*Problem to work on*. From the records below, please repeat exactly the line that has "968L299 992L295 1002L329", the line that has "1019C244 1038 277", and every line between them, and nothing else.

*Raw data*.
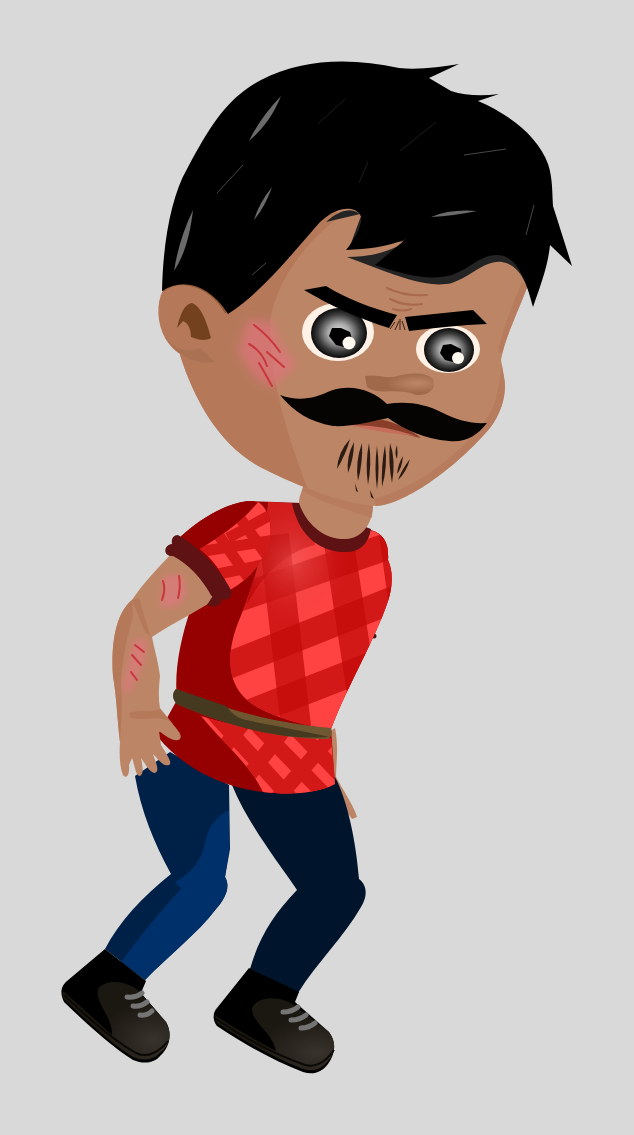
<!DOCTYPE html>
<html lang="en">
<head>
<meta charset="utf-8">
<title>Angry man with moustache</title>
<style>
:root{--bg:#d9d9d9;--skin:#bc8565;--skin-shade:#b5795a;--skin-dark:#a06a4a;--ear:#74411f;--hair:#000;--red:#ff4343;--red-deep:#950000;--check:#c40a0a;--trim:#5e1214;--belt:#6f5831;--belt-dark:#45391f;--jean:#003069;--jean-mid:#002147;--jean-dark:#00152c;--shoe:#1b1711;--wound:#c9363c}
html,body{margin:0;height:100%;overflow:hidden;background:var(--bg)}
svg{display:block;width:634px;height:1135px}
.skin{fill:var(--skin)}.skin-shade{fill:var(--skin-shade)}.hair{fill:var(--hair)}
.trim{fill:var(--trim)}.check{stroke:var(--check);stroke-opacity:.75;fill:none}
.cut{fill:none;stroke:var(--wound);stroke-width:2;stroke-linecap:round}
.whisker{fill:#2b1b12}.shine{fill:#6b6b6b}
</style>
</head>
<body>
<svg viewBox="0 0 634 1135" role="img" aria-label="Cartoon man with a moustache, scraped cheek and arm, red checked shirt and jeans">
<defs>
<radialGradient id="iris"><stop offset="0" stop-color="#e8e8e8"/><stop offset=".4" stop-color="#a5a5a5"/><stop offset=".75" stop-color="#3c3c3c"/><stop offset="1" stop-color="#0a0a0a"/></radialGradient>
<radialGradient id="toe" cx=".85" cy=".75" r=".5"><stop offset="0" stop-color="#38332c"/><stop offset="1" stop-color="#1b1711"/></radialGradient>
<radialGradient id="nose-tip" cx=".75" cy=".45" r=".45"><stop offset="0" stop-color="#bd8866"/><stop offset="1" stop-color="#a06a4a"/></radialGradient>
<radialGradient id="chest-glow"><stop offset="0" stop-color="#f06060" stop-opacity=".55"/><stop offset="1" stop-color="#e03030" stop-opacity="0"/></radialGradient>
<filter id="soft" x="-40%" y="-40%" width="180%" height="180%"><feGaussianBlur stdDeviation="5"/></filter>
<filter id="soft-small" x="-60%" y="-60%" width="220%" height="220%"><feGaussianBlur stdDeviation="3"/></filter>
<clipPath id="face-clip"><path d="M180 355C196 405 222 447 262 468C300 487 345 505 377 506C412 503 466 457 490 428C503 411 507 391 504 377L501 360C504 340 518 312 530 280L500 220L330 180L220 290Z"/></clipPath>
<clipPath id="front-clip"><path d="M268 502L302 504C310 535 342 549 370 530C384 534 389 543 388 560C394 573 392 589 388 601C375 640 350 680 331 729C300 726 260 712 247 700C226 682 226 651 240 618C254 584 266 545 268 502Z"/></clipPath>
<clipPath id="hem-clip"><path d="M201 716C240 728 285 738 331 738L335 784C316 794 289 795 263 792C249 763 221 741 201 716Z"/></clipPath>
<clipPath id="sleeve-clip"><path d="M258 502C271 510 274 532 266 550C259 568 247 580 230 590C223 574 213 559 200 549C221 536 242 522 258 502Z"/></clipPath>
<g id="shoe">
<path fill="#000" d="M105 949L146 981L141 993L166 1022C173 1034 169 1048 161 1055C154 1064 143 1064 133 1060C108 1044 85 1022 64 1002C59 992 62 985 67 981Z"/>
<path fill="url(#toe)" d="M98 989C105 979 126 980 139 991L166 1022C173 1034 169 1046 161 1052C153 1061 142 1061 133 1057C110 1043 86 1020 64 999C62 996 62 993 63 991C79 1005 99 1023 112 1035C113 1017 95 1004 98 989Z"/>
<path fill="none" stroke="#0b0906" stroke-width="2" d="M64 995C90 1020 113 1040 136 1053C148 1059 160 1051 168 1041"/>
<path fill="none" stroke="#747474" stroke-width="5" stroke-linecap="round" d="M127 997Q136 998 142 993M133 1006Q141 1007 147 1002M140 1015Q147 1016 152 1011"/>
</g>
</defs>
<rect width="634" height="1135" fill="var(--bg)"/>

<g id="far-arm">
<path class="skin" d="M329 732L335 728C339 748 336 763 336 777C344 792 354 806 357 817L352 819C343 808 336 789 329 780Z"/>
<ellipse cx="374" cy="636" rx="2.5" ry="2.5" fill="#4a1a16"/>
</g>

<g id="legs">
<path fill="var(--jean-dark)" d="M232 785L335 777C348 802 356 842 359 879C367 885 368 896 361 907C344 937 318 961 298 993L250 969C259 937 274 914 297 890C276 859 248 824 232 785Z"/>
<path fill="var(--jean-mid)" d="M135 776L170 752L229 785L230 849L225 877C231 887 225 899 216 909C197 934 169 955 145 980L105 949C119 922 142 897 171 874C154 843 141 811 135 776Z"/>
<path fill="var(--jean)" d="M229 810L229 849L225 877C231 887 225 899 216 909C197 934 169 955 145 980L121 962C141 935 160 911 181 889L175 882C190 874 200 862 204 847C207 827 217 816 229 810Z"/>
</g>
<g id="shoes">
<use href="#shoe"/>
<path fill="#000" d="M249 968L299 992L295 1002L329 1032C337 1043 335 1055 328 1064C321 1073 313 1075 303 1072C274 1061 242 1043 217 1026C212 1020 213 1012 217 1008Z"/>
<path fill="url(#toe)" d="M252 1008C258 995 282 996 295 1006L329 1032C337 1043 335 1053 328 1061C321 1070 313 1072 303 1069C274 1058 242 1040 217 1023L215 1015C234 1028 257 1041 276 1051C273 1033 251 1022 252 1008Z"/>
<path fill="none" stroke="#0b0906" stroke-width="2" d="M216 1019C244 1038 277 1055 305 1065C317 1068 327 1060 334 1050"/>
<path fill="none" stroke="#747474" stroke-width="5" stroke-linecap="round" d="M283 1012Q292 1012 298 1007M291 1020Q300 1020 306 1015M301 1028Q309 1028 315 1023"/>
</g>

<g id="shirt">
<path fill="var(--red-deep)" d="M179 538C200 519 224 504 248 501L302 503L371 530C384 534 389 543 388 560C394 573 392 589 388 601C375 640 350 680 331 729L335 784C316 794 289 795 263 792C222 787 184 769 157 736L177 700C174 672 180 640 191 608L215 600Z"/>
<g clip-path="url(#front-clip)">
<rect x="220" y="495" width="180" height="240" fill="var(--red)"/>
<g class="check">
<path stroke-width="30" d="M274 535L297 735M337 530L363 700"/>
<path stroke-width="27" d="M225 603L400 542M222 668L400 597M252 712L390 658"/>
<path stroke-width="14" d="M386 535L398 620"/>
</g>
<path fill="#b40000" opacity=".6" d="M266 500L303 500L315 545C285 552 263 575 247 604Z"/>
<ellipse cx="293" cy="562" rx="55" ry="62" fill="url(#chest-glow)"/>
</g>
<g clip-path="url(#hem-clip)">
<rect x="195" y="710" width="145" height="90" fill="var(--red)"/>
<path class="check" stroke-width="15" d="M210 765L252 712M236 792L290 722M276 800L338 728M212 712L292 800M254 722L325 795M295 728L345 780"/>
</g>
<path fill="var(--belt)" d="M176 689C219 707 270 723 331 728C333 733 331 738 328 739C278 740 223 724 177 704C172 699 172 693 176 689Z"/>
<path fill="var(--belt-dark)" d="M176 689L226 706C231 713 237 718 246 720C275 726 305 731 329 737C278 741 223 724 177 704C172 699 172 693 176 689Z"/>
</g>

<g id="near-arm">
<path class="skin" d="M174 551C160 566 143 583 132 600C115 614 111 645 113 676C117 699 117 718 120 742C119 755 120 768 123 775C126 779 130 776 129 765L132 758C135 766 135 773 139 776C144 776 143 767 141 758C146 765 150 773 155 773C160 771 156 763 153 754C159 760 163 767 169 765C173 763 167 755 161 745L159 731C167 737 175 743 180 739C183 734 176 729 172 723L160 708C158 697 159 686 160 676C158 660 154 648 152 637C174 622 195 613 212 601L207 570Z"/>
<path class="skin-shade" d="M132 600C115 614 111 645 113 676C117 699 117 718 120 742C121 725 123 704 121 684C122 660 127 637 133 617ZM129 713C140 709 151 713 160 709L172 723C158 713 143 723 130 717ZM132 600L139 598L150 635L152 637L145 632Z"/>
<g fill="#e27880" opacity=".65" filter="url(#soft-small)"><path d="M163 575L183 575L187 594L178 606L160 608Z"/><path d="M134 639L148 640L145 660L128 695L122 690Z"/></g>
<path class="cut" d="M163 581Q166 589 162 600M179 576Q181 587 178 598M135 645L144 652M132 655L141 665M131 672L137 680"/>
</g>
<g id="sleeve">
<path fill="var(--red-deep)" d="M179 538C200 519 224 504 248 501C267 500 276 522 267 547C260 568 247 580 229 590C215 567 200 550 179 538Z"/>
<g clip-path="url(#sleeve-clip)">
<rect x="195" y="498" width="82" height="95" fill="var(--red)"/>
<path class="check" stroke-width="11" d="M198 552L275 540M213 575L277 562M215 530L250 580M237 514L270 560M228 538L280 510"/>
</g>
<path class="trim" d="M178 535C202 549 220 570 231 590C233 597 229 601 222 599C222 606 214 608 207 605L212 597C201 577 188 564 173 556C163 557 163 545 172 544C171 538 174 535 178 535Z"/>
</g>

<g id="neck">
<path class="trim" d="M292 503L302 503L371 529C368 546 358 553 343 552C317 551 298 533 292 503Z"/>
<path class="skin" d="M304 484C302 491 299 496 299 503C306 524 324 540 346 539C361 538 372 526 373 506L350 480Z"/>
<path class="skin-shade" d="M304 484L302 491C322 502 346 510 372 518L373 503L350 488Z" opacity=".65"/>
</g>

<g id="head">
<g clip-path="url(#face-clip)">
<rect x="160" y="170" width="380" height="345" class="skin"/>
<path class="skin-shade" d="M160 280L220 300L330 180L338 218C308 240 276 280 270 322C269 380 289 440 309 492L240 480L160 380Z"/>
<path class="skin-shade" d="M505 355C497 380 502 400 482 425C455 458 415 488 374 499L377 510L520 440L535 290L522 282C510 310 501 335 498 352Z" opacity=".7"/>
</g>
<g id="ear">
<path class="skin-shade" d="M163 290C180 276 210 283 227 312L215 362C197 365 175 356 165 338C157 323 156 304 163 290Z"/>
<path fill="none" stroke="#8f5733" stroke-width="2" d="M163 291C178 278 208 283 226 313"/>
<path fill="var(--skin-dark)" opacity=".5" d="M165 336C174 351 188 352 200 348L215 362C196 365 175 356 165 336Z"/>
<path fill="var(--ear)" d="M177 328C180 315 184 304 192 303C201 306 207 322 211 338C204 342 197 339 191 337C191 329 188 323 183 321Z"/>
</g>
<path fill="#242424" d="M326 222C341 208 355 207 361 216L350 246L407 241C390 252 370 257 347 257L376 268C405 279 431 288 452 283C473 276 484 260 502 262C520 265 526 283 532 300L540 260L420 200Z"/>
<path class="hair" d="M162 291C163 243 171 197 187 169C210 126 227 98 261 80C301 59 350 57 399 68C419 70 440 67 459 64L429 78L451 91C466 96 483 96 499 94L478 101C511 115 539 138 548 164C553 179 552 194 553 206L572 266L550 245C548 266 540 287 533 307C527 284 520 262 504 256C483 251 474 267 452 275C430 281 405 275 375 265L406 239C387 247 367 249 346 250C355 239 363 224 361 216C355 205 337 206 320 222C292 254 260 294 228 314C210 285 183 277 162 291Z"/>
<g id="hair-shine" class="shine">
<path d="M281 96C273 116 262 130 249 141Q260 118 281 96ZM193 210C190 236 184 256 174 271Q179 239 193 210ZM272 187Q265 207 254 220Q259 203 272 187ZM431 217Q450 209 477 211Q453 216 431 217Z"/>
<path fill="none" stroke="#484848" d="M243 165L217 193M464 155L506 149M266 263L252 275M534 205L526 235"/>
<path fill="none" stroke="#1d1d1d" d="M345 99L318 124M436 122L400 151M368 162L359 183"/>
</g>
<g id="forehead-lines" fill="none" stroke="#a86a4a" stroke-width="2" stroke-linecap="round"><path d="M387 288Q406 297 427 295M390 299Q406 307 422 304M393 309Q402 312 411 309"/></g>
<g id="eyes">
<ellipse cx="338" cy="332" rx="36" ry="29" fill="#fff1e6"/>
<ellipse cx="339" cy="333" rx="28" ry="25" fill="url(#iris)"/>
<path d="M329 336L332 328L341 328L350 332L353 342L344 347L336 345Z"/>
<circle cx="349" cy="343" r="6.5" fill="#fff9f2"/>
<ellipse cx="448" cy="349" rx="32" ry="24" fill="#fff1e6"/>
<ellipse cx="449" cy="350" rx="25" ry="22" fill="url(#iris)"/>
<path d="M440 353L443 345L451 344L461 349L462 358L453 362L445 360Z"/>
<circle cx="458" cy="358" r="6" fill="#fff9f2"/>
</g>
<g id="eyebrows" class="hair">
<path d="M304 290L326 286C347 299 371 308 397 315L389 328C360 319 331 306 304 290Z"/>
<path d="M405 317L473 310L487 324C461 325 435 328 409 331Z"/>
<path fill="none" stroke="#3a2318" d="M390 329L395 322M395 330L399 321M400 330L400 319M405 330L402 321"/>
</g>
<path id="nose" fill="url(#nose-tip)" d="M365 376C375 374 384 378 394 377C407 373 425 371 433 379C437 389 428 396 416 395C399 387 378 396 367 387Z"/>
<g id="cheek-scrape">
<path fill="#e0757d" opacity=".7" filter="url(#soft)" d="M248 319L273 322L280 343L297 364L272 388L255 378L238 352Z"/>
<path class="cut" d="M254 325Q269 336 280 352M249 344Q262 351 267 366M267 352L284 367M259 363Q266 375 272 386"/>
</g>
<g id="mouth">
<path fill="#8a3d29" d="M341 424C356 419 371 421 383 420C397 423 411 430 421 438C394 432 367 426 341 424Z"/>
<path fill="#c66d5c" d="M348 425Q381 424 416 436Q382 433 348 425Z"/>
<path id="moustache" fill="#060403" d="M280 395C299 402 316 398 330 391C351 383 373 390 387 404C405 401 424 403 443 413C457 420 471 424 487 423C477 436 465 443 449 441C425 439 405 430 388 418C369 422 351 427 333 426C310 422 294 412 280 395Z"/>
</g>
<g id="beard" class="whisker">
<path d="M350 439Q338 452 337 469Q346 454 350 439ZM354 442Q346 457 348 473Q354 458 354 442ZM362 443Q355 462 358 481Q363 462 362 443ZM369 443Q365 463 368 485Q372 464 369 443ZM377 446Q374 468 377 489Q380 468 377 446ZM385 445Q388 466 382 487Q381 466 385 445ZM390 443Q396 460 392 483Q388 462 390 443ZM397 445Q398 453 397 459Q394 453 397 445ZM410 459Q406 473 398 480Q402 469 410 459ZM403 456Q402 468 397 474Q398 464 403 456ZM355 483L358 492L356 491ZM370 490L374 499L371 497Z"/>
</g>
</g>
</svg>
</body>
</html>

*Reply*.
<path fill="#000" d="M249 968L299 992L295 1002L329 1032C337 1043 335 1055 328 1064C321 1073 313 1075 303 1072C274 1061 242 1043 217 1026C212 1020 213 1012 217 1008Z"/>
<path fill="url(#toe)" d="M252 1008C258 995 282 996 295 1006L329 1032C337 1043 335 1053 328 1061C321 1070 313 1072 303 1069C274 1058 242 1040 217 1023L215 1015C234 1028 257 1041 276 1051C273 1033 251 1022 252 1008Z"/>
<path fill="none" stroke="#0b0906" stroke-width="2" d="M216 1019C244 1038 277 1055 305 1065C317 1068 327 1060 334 1050"/>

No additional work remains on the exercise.